**Task description:** Search the records below for the word "COLUMNS". Copy each line where it occurs.

**Source material:**
-*-*-

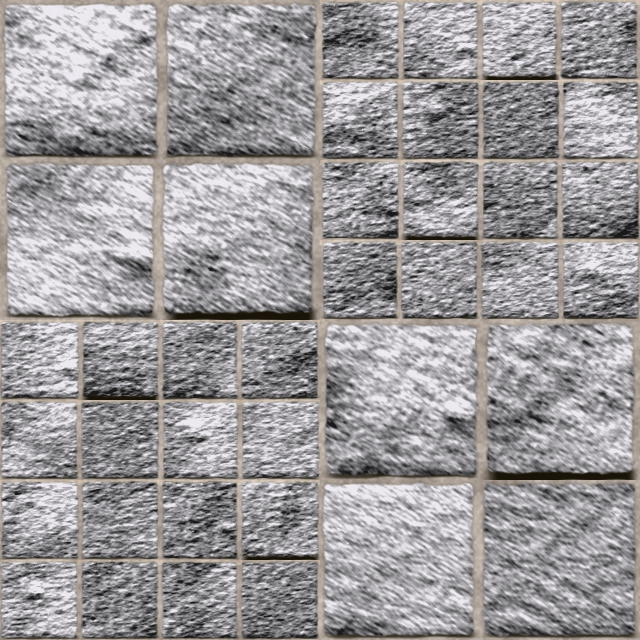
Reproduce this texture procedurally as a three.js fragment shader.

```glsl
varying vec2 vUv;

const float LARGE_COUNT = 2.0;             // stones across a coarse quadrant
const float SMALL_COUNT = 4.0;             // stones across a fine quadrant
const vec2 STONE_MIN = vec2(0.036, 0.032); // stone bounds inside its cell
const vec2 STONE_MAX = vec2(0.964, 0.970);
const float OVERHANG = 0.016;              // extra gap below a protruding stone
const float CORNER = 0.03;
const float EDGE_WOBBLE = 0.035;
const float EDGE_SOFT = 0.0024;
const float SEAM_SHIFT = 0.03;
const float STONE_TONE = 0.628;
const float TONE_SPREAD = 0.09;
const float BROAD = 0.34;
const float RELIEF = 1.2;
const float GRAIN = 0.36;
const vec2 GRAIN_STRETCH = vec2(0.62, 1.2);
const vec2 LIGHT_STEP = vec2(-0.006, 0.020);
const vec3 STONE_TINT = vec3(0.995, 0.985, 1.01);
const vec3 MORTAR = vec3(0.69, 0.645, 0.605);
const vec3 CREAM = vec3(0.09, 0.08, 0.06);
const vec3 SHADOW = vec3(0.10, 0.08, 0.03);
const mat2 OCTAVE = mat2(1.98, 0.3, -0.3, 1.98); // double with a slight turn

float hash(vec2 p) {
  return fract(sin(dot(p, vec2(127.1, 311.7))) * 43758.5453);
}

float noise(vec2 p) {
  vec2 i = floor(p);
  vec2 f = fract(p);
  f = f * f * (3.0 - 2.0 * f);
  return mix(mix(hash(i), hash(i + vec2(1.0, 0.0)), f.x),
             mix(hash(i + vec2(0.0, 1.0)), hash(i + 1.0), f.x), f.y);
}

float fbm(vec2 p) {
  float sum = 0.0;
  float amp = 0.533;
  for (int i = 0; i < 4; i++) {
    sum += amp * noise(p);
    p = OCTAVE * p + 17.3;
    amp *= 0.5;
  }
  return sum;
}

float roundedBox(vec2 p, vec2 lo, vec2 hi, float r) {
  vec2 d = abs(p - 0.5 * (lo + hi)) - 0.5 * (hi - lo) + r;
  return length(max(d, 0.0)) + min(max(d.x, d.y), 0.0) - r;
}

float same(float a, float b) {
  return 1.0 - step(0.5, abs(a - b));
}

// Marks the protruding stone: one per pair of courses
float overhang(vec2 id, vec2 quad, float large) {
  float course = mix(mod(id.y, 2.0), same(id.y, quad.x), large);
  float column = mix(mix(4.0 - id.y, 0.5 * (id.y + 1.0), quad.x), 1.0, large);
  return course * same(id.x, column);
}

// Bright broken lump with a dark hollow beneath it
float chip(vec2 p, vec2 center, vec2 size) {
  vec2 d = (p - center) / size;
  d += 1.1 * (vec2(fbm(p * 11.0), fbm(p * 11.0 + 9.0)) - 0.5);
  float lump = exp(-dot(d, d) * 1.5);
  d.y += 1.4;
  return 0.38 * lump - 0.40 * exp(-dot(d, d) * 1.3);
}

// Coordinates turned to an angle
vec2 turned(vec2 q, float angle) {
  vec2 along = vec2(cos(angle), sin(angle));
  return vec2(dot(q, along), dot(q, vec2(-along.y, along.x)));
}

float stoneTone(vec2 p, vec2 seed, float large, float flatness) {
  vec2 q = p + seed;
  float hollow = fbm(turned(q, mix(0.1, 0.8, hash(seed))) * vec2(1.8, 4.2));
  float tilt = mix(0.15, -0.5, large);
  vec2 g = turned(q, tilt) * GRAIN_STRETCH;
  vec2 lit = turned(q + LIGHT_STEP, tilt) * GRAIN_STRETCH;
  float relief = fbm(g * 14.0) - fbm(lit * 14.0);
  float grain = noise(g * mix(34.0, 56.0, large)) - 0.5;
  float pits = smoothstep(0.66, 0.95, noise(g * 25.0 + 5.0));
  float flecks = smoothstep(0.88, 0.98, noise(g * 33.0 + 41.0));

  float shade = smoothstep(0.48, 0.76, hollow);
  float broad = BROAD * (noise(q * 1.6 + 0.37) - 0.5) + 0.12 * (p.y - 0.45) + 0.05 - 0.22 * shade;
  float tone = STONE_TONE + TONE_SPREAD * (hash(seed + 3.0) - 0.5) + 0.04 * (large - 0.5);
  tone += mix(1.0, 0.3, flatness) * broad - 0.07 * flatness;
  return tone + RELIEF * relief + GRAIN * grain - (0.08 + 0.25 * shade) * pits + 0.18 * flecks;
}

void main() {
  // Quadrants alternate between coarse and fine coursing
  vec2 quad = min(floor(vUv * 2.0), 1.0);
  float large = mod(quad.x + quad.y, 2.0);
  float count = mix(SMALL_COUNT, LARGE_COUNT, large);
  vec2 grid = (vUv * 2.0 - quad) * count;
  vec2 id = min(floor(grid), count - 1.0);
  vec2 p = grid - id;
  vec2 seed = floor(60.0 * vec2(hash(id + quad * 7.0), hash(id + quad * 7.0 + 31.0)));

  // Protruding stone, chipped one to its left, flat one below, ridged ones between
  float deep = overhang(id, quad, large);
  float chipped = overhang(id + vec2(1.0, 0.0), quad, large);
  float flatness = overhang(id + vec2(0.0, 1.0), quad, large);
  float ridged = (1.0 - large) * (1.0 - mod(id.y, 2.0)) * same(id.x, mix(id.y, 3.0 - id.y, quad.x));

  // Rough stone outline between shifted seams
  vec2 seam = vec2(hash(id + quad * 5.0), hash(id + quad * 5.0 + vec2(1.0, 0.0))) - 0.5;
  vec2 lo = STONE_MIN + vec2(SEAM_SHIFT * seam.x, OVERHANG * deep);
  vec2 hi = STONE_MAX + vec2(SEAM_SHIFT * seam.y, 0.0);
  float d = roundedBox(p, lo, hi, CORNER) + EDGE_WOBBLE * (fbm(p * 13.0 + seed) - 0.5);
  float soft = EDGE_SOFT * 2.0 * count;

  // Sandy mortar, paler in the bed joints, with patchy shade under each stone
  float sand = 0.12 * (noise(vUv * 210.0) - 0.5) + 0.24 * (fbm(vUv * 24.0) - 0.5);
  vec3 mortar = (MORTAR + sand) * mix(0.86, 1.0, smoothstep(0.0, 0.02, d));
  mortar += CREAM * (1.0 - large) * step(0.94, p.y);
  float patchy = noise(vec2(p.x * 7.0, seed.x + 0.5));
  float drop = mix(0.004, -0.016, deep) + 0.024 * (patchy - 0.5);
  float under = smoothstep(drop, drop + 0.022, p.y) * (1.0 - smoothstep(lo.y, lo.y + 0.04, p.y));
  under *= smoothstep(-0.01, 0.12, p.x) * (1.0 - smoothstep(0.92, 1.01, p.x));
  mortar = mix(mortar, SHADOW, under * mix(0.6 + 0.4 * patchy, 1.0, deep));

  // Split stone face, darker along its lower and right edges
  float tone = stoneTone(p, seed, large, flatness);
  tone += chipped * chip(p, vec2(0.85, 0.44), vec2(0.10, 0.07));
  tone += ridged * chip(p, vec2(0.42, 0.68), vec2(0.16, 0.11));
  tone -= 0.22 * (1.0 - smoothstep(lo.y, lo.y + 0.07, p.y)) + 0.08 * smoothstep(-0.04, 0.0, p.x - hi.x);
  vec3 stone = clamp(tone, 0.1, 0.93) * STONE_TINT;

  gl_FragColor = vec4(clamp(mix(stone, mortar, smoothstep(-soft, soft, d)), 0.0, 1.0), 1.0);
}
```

-*-*-

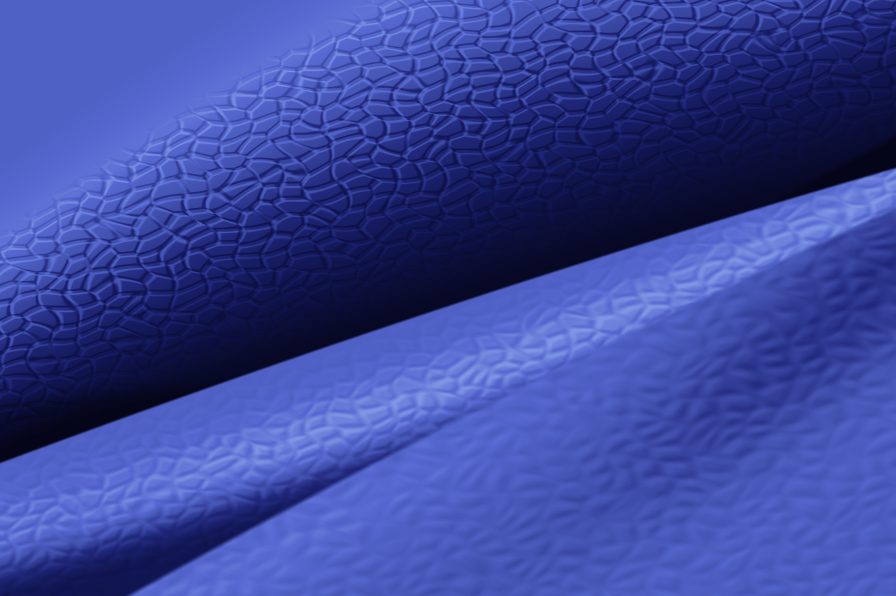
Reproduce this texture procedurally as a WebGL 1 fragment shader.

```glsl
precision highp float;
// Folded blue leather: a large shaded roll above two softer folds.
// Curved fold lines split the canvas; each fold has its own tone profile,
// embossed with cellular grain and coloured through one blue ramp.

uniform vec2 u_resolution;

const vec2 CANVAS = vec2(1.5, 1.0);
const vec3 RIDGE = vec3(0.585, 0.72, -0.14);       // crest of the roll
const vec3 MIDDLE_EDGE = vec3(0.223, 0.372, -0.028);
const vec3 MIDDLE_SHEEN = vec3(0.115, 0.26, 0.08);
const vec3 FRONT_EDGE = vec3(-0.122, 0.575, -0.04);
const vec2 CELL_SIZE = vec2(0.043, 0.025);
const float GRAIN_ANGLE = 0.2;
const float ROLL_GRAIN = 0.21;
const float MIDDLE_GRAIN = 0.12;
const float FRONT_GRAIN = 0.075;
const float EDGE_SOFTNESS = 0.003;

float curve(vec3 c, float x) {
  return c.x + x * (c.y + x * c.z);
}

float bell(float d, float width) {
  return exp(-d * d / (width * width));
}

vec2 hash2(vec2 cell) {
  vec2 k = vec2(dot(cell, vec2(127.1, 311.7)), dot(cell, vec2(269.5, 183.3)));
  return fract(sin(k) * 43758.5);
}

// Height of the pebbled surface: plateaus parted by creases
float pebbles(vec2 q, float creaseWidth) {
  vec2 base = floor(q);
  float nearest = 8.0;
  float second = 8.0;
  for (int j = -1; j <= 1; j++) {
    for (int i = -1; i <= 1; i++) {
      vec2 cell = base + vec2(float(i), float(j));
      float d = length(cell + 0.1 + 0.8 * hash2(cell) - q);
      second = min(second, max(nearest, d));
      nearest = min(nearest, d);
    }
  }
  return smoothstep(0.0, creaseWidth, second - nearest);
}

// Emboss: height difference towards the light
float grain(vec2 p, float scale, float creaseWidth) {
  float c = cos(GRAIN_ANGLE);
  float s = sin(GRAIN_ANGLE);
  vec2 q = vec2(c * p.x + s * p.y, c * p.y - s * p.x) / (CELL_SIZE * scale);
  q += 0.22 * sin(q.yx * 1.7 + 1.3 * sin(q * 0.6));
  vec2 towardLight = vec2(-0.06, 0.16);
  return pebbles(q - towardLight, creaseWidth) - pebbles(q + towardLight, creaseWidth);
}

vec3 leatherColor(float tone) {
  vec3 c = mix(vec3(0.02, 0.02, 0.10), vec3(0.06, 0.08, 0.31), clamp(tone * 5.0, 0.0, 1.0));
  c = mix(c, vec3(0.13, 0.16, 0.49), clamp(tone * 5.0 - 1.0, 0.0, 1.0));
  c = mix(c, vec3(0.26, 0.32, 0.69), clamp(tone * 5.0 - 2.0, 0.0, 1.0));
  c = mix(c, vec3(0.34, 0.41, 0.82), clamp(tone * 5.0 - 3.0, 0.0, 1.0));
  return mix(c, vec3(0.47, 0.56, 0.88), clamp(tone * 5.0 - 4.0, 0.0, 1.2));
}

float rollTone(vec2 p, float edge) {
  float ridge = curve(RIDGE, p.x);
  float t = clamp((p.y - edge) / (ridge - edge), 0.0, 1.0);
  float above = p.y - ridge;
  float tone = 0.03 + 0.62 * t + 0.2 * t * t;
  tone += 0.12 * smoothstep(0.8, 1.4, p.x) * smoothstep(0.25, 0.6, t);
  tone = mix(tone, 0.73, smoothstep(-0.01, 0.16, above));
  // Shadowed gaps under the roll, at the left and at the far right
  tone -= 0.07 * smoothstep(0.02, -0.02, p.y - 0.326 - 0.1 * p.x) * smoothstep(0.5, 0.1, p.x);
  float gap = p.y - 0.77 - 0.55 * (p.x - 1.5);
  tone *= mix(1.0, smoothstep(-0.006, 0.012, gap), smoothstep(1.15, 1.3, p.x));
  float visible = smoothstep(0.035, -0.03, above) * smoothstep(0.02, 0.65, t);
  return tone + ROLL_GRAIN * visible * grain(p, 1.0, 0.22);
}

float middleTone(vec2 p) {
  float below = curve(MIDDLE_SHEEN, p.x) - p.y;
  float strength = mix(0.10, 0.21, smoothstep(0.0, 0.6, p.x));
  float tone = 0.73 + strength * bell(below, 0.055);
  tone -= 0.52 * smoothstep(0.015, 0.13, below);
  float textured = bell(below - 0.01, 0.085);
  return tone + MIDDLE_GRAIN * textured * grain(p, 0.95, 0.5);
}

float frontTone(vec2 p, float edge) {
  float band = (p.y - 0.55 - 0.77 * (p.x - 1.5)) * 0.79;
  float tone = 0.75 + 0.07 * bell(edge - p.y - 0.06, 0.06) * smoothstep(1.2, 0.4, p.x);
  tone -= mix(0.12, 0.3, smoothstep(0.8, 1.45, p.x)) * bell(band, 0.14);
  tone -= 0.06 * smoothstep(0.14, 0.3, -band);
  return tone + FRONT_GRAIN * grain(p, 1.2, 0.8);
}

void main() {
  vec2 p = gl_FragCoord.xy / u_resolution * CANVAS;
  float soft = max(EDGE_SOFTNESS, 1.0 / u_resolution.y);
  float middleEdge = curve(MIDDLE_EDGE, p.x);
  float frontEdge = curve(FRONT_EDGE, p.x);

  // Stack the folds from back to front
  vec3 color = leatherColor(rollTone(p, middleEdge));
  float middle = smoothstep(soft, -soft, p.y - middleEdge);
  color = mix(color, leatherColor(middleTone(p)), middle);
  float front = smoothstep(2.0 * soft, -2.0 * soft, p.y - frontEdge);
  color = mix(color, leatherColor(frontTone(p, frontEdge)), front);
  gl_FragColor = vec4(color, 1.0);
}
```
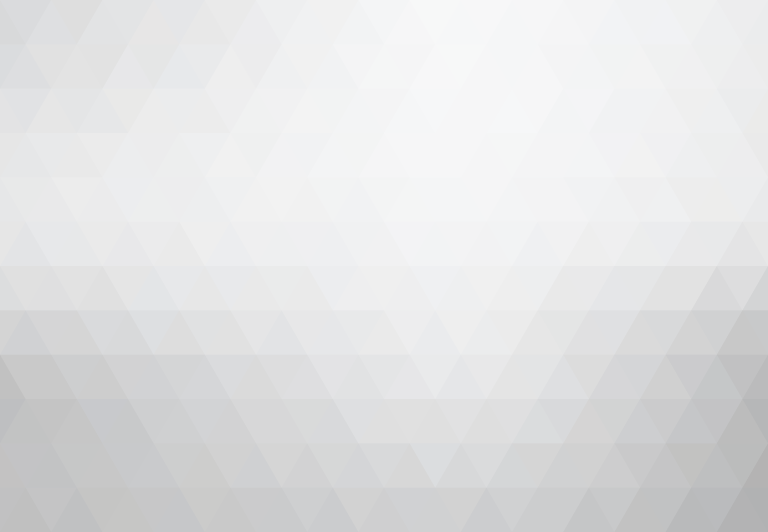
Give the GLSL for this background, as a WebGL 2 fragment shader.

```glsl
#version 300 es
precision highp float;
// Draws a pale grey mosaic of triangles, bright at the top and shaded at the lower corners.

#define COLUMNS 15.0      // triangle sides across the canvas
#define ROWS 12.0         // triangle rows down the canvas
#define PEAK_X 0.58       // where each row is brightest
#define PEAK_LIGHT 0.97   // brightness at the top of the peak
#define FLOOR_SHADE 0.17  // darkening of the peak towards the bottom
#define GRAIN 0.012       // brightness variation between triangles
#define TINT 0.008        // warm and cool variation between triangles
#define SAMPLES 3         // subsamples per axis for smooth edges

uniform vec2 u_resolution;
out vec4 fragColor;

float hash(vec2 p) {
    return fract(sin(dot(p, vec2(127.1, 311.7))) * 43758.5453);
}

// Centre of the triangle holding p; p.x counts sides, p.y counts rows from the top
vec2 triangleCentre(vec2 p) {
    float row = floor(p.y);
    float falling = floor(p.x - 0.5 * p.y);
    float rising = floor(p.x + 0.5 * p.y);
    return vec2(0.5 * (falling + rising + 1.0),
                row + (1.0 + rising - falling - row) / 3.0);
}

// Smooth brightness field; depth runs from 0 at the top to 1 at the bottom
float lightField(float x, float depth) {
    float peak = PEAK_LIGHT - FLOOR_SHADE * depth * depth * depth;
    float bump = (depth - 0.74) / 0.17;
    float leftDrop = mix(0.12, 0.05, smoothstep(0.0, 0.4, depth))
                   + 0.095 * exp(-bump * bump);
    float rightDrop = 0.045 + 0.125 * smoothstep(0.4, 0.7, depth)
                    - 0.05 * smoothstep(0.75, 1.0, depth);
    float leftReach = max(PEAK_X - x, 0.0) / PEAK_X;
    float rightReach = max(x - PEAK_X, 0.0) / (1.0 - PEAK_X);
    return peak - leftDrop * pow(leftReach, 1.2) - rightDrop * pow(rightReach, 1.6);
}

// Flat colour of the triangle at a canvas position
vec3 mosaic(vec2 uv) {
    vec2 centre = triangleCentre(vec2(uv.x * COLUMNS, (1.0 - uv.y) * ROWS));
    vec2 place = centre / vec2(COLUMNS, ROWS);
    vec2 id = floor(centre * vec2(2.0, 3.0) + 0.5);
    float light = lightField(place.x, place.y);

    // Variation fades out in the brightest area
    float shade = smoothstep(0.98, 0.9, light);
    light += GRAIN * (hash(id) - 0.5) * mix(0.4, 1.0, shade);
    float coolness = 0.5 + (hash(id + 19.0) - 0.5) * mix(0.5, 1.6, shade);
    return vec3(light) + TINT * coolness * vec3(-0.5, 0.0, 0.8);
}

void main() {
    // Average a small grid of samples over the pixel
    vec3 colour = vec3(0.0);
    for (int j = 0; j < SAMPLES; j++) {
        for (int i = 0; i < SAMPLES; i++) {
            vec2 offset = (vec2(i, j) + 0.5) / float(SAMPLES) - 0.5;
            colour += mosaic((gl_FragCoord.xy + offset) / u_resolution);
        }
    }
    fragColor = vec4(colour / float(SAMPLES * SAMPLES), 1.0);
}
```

-*-*-

**Answer space:**
#define COLUMNS 15.0      // triangle sides across the canvas
    vec2 centre = triangleCentre(vec2(uv.x * COLUMNS, (1.0 - uv.y) * ROWS));
    vec2 place = centre / vec2(COLUMNS, ROWS);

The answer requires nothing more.